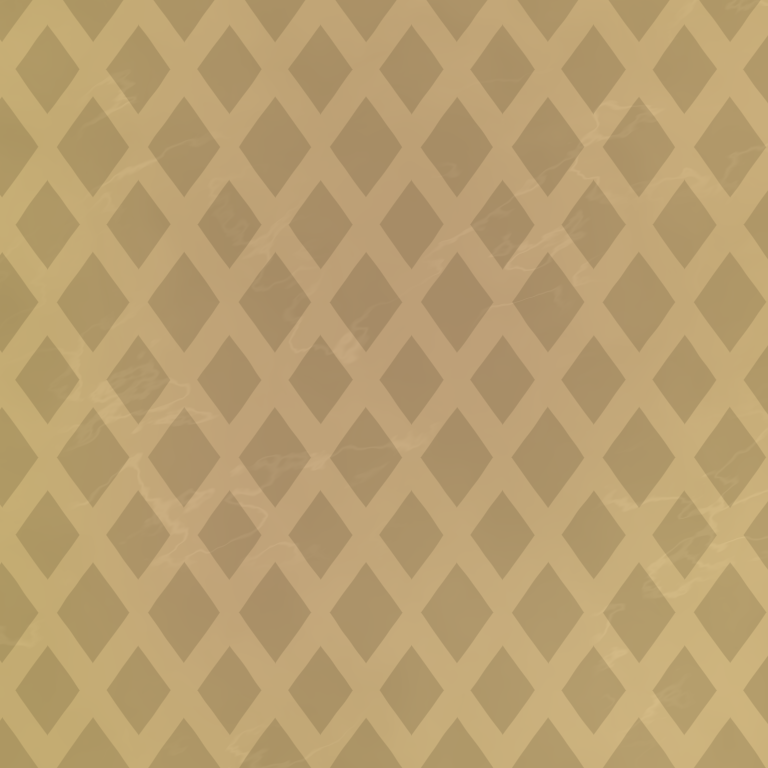
Reproduce this pattern procedurally as a Shadertoy shader.

```glsl
// Aged harlequin paper: rows of large tan diamonds alternate with rows of
// smaller ones, leaving a pale lattice. Diamonds are folded distance shapes;
// the paper tone comes from broad gradients, warped noise and faint creases.

#define PITCH vec2(0.1185, 0.2021)        // spacing of equal diamonds
#define ORIGIN vec2(0.1211, 0.0002)       // centre of one large diamond
#define LARGE_HALF vec2(0.0471, 0.0655)   // half width and height
#define SMALL_HALF vec2(0.0418, 0.0580)
#define BULGE 0.04                        // outward bow of the sides
#define WOBBLE 0.0011                     // unevenness of the printed edge
#define PAPER_CENTRE vec3(0.745, 0.633, 0.463)
#define PAPER_EDGE vec3(0.775, 0.674, 0.462)
#define INK_TINT vec3(0.882, 0.878, 0.860)
#define MOTTLE 0.040                      // strength of the cloudy stains
#define CREASE 0.030                      // strength of the pale creases

float hash(vec2 p) {
    return fract(sin(dot(p, vec2(127.1, 311.7))) * 43758.5453);
}

float noise(vec2 p) {
    vec2 cell = floor(p);
    vec2 f = fract(p);
    f = f * f * (3.0 - 2.0 * f);
    float low = mix(hash(cell), hash(cell + vec2(1.0, 0.0)), f.x);
    float high = mix(hash(cell + vec2(0.0, 1.0)), hash(cell + 1.0), f.x);
    return mix(low, high, f.y);
}

float fbm(vec2 p) {
    float sum = 0.0;
    float weight = 0.5;
    for (int i = 0; i < 5; i++) {
        sum += weight * noise(p);
        p = mat2(1.6, 1.2, -1.2, 1.6) * p + 7.3;
        weight *= 0.5;
    }
    return sum / 0.96875;
}

// Approximate signed distance to a repeated, slightly bowed diamond.
float diamondGrid(vec2 p, vec2 halfSize) {
    vec2 local = (fract(p / PITCH + 0.5) - 0.5) * PITCH;
    vec2 q = abs(local) / halfSize;
    return (q.x + q.y - BULGE * q.x * q.y - 1.0) / length(1.0 / halfSize);
}

// Thin curved ridges, kept only in scattered patches.
float creases(vec2 p) {
    vec2 bent = p + 0.06 * vec2(fbm(p * 5.0), fbm(p * 5.0 + 19.0));
    vec2 along = mat2(0.88, -0.47, 0.47, 0.88) * bent;
    float ridge = 1.0 - abs(2.0 * fbm(along * vec2(7.0, 16.0)) - 1.0);
    float patches = smoothstep(0.55, 0.78, noise(p * 6.0 + 31.0));
    return smoothstep(0.93, 1.0, ridge) * patches;
}

vec3 paperTone(vec2 p) {
    // Yellowed margins around a browner middle
    float margin = smoothstep(0.12, 0.55, length((p - 0.5) * vec2(1.0, 0.65)));
    vec3 tone = mix(PAPER_CENTRE, PAPER_EDGE, margin);

    // Paler, rosier lower right and broad warm drifts
    float glow = exp(-dot(p - vec2(0.80, 0.16), p - vec2(0.80, 0.16)) * 9.0);
    tone += glow * vec3(0.032, 0.034, 0.032);
    tone += (noise(p * 3.5 + 4.0) - 0.5) * vec3(0.012, -0.004, 0.028);

    // Cloudy stains with folded outlines
    vec2 warp = vec2(fbm(p * 4.0), fbm(p * 4.0 + 11.0));
    float cloud = fbm(p * 5.0 + 2.5 * warp);
    tone += (cloud - 0.5) * MOTTLE * vec3(1.0, 0.97, 0.85);
    return tone + CREASE * creases(p);
}

void mainImage(out vec4 fragColor, in vec2 fragCoord) {
    float pixel = 1.0 / min(iResolution.x, iResolution.y);
    vec2 uv = fragCoord * pixel;

    // Two interleaved grids, half a pitch apart
    vec2 wobble = vec2(noise(uv * 45.0), noise(uv * 45.0 + 53.0)) - 0.5;
    vec2 p = uv - ORIGIN + WOBBLE * wobble;
    float dist = min(diamondGrid(p, LARGE_HALF),
                     diamondGrid(p + 0.5 * PITCH, SMALL_HALF));
    float ink = 1.0 - smoothstep(-0.8 * pixel, 0.8 * pixel, dist);

    // Each patch of ink varies a little in depth
    float depth = 0.94 + 0.12 * noise(uv * 7.0 + 23.0);
    vec3 colour = paperTone(uv);
    colour *= mix(vec3(1.0), INK_TINT, ink * depth);
    fragColor = vec4(clamp(colour, 0.0, 1.0), 1.0);
}
```
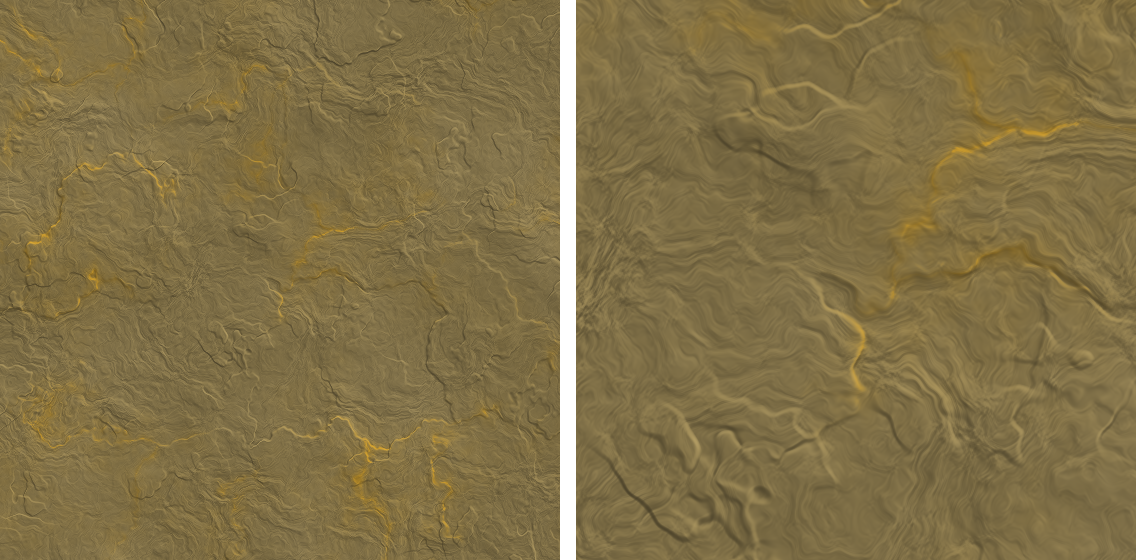
Left: the whole. Right: its middle third, enlarged.
Give the GLSL for this texture, as a WebGL 1 fragment shader.

```glsl
precision highp float;
// Weathered slate: warped plates and broken terraces form a height field,
// which is lit from the upper right. Ochre stains gather along plate edges
// and in diffuse patches over a muted olive stone.
uniform vec2 u_resolution;

vec2 hash2(vec2 p) {
  vec3 q = fract(p.xyx * vec3(0.1031, 0.1030, 0.0973));
  q += dot(q, q.yzx + 33.33);
  return fract((q.xx + q.yz) * q.zy);
}

float slopeAt(vec2 cell, vec2 offset) {
  return dot(hash2(cell) * 2.0 - 1.0, offset);
}

float gradientNoise(vec2 p) {
  vec2 i = floor(p), f = fract(p);
  vec2 u = f * f * f * (f * (f * 6.0 - 15.0) + 10.0);
  vec2 e = vec2(1.0, 0.0);
  return mix(mix(slopeAt(i, f), slopeAt(i + e, f - e), u.x),
             mix(slopeAt(i + e.yx, f - e.yx), slopeAt(i + 1.0, f - 1.0), u.x), u.y);
}

float fbm(vec2 p) {
  float sum = 0.0, amplitude = 1.0;
  for (int i = 0; i < 5; i++) {
    sum += amplitude * gradientNoise(p);
    p = mat2(1.6, 1.2, -1.2, 1.6) * p + 17.3;
    amplitude *= 0.5;
  }
  return sum;
}

// Soft Voronoi plates: x is the plate height, y the closeness to an edge.
vec2 plates(vec2 p, float sharpness) {
  vec2 home = floor(p);
  float total = 0.0, height = 0.0, nearest = 9.0, second = 9.0;
  for (int y = -1; y <= 1; y++) {
    for (int x = -1; x <= 1; x++) {
      vec2 cell = home + vec2(float(x), float(y));
      vec2 toSeed = cell + hash2(cell) - p;
      float d = dot(toSeed, toSeed);
      float weight = exp(-sharpness * d);
      total += weight;
      height += weight * hash2(cell + 71.0).x;
      second = min(second, max(nearest, d));
      nearest = min(nearest, d);
    }
  }
  return vec2(height / max(total, 1e-30), second - nearest);
}

vec2 warp(vec2 p) {
  return p + 0.13 * vec2(fbm(p * 6.0 + 3.1), fbm(p * 6.0 + 41.7));
}

// Ledges are thin steps; the grain is rougher in some patches than others.
float stoneHeight(vec2 p) {
  vec2 w = warp(p);
  float broken = smoothstep(-0.15, 0.3, gradientNoise(p * 9.0 + 5.0));
  float level = fbm(p * 4.5 + 23.0) * 4.0;
  float terrace = floor(level) + smoothstep(0.0, 0.12, fract(level));
  float rough = 0.85 + 0.9 * gradientNoise(p * 5.0 + 61.0);
  float h = 0.0042 * plates(w * 4.5, 70.0).x;
  h += 0.0034 * broken * plates(w * 13.0 + 9.0, 26.0).x;
  h += 0.0022 * broken * terrace;
  return h + 0.0028 * rough * fbm(w * vec2(24.0, 30.0));
}

void main() {
  vec2 p = gl_FragCoord.xy / min(u_resolution.x, u_resolution.y) + 2.0;

  // Relief from finite differences of the height
  float eps = 0.0016;
  float h = stoneHeight(p);
  vec2 slope = vec2(stoneHeight(p + vec2(eps, 0.0)) - h,
                    stoneHeight(p + vec2(0.0, eps)) - h) / eps;
  float light = -dot(slope, vec2(0.6, 0.8));
  light /= 1.0 + 0.9 * abs(light);

  // Olive stone with cloudy tone and fine mottling
  float tone = 0.5 + 0.8 * fbm(p * 3.5 + 80.0) + 0.3 * gradientNoise(p * 90.0);
  vec3 color = mix(vec3(0.460, 0.400, 0.245), vec3(0.525, 0.463, 0.305),
                   clamp(tone, 0.0, 1.0));

  // Ochre: broad washes, halos along plate edges and bright lit rims
  float edge = plates(warp(p) * 4.5, 70.0).y;
  float patches = smoothstep(-0.2, 0.45, fbm(p * 4.0 + 130.0));
  float mottle = 0.7 + 0.9 * fbm(p * 38.0 + 11.0);
  float halo = 0.35 * exp(-edge * 9.0) + 0.4 * exp(-edge * 45.0);
  float rim = 0.6 * smoothstep(0.06, 0.35, light) * exp(-edge * 14.0);
  float stain = patches * (mottle * (0.12 + halo) + rim);
  color = mix(color, vec3(0.68, 0.51, 0.12), clamp(stain, 0.0, 0.8));

  color *= 1.0 + 0.62 * light;
  gl_FragColor = vec4(clamp(color, 0.0, 1.0), 1.0);
}
```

****************

■ WORK INSTRUCTIONS
Which lines of the material contain "fract"? List them.

■ RESULT
    return fract(sin(dot(p, vec2(127.1, 311.7))) * 43758.5453);
    vec2 f = fract(p);
    vec2 local = (fract(p / PITCH + 0.5) - 0.5) * PITCH;
  vec3 q = fract(p.xyx * vec3(0.1031, 0.1030, 0.0973));
  return fract((q.xx + q.yz) * q.zy);
  vec2 i = floor(p), f = fract(p);
  float terrace = floor(level) + smoothstep(0.0, 0.12, fract(level));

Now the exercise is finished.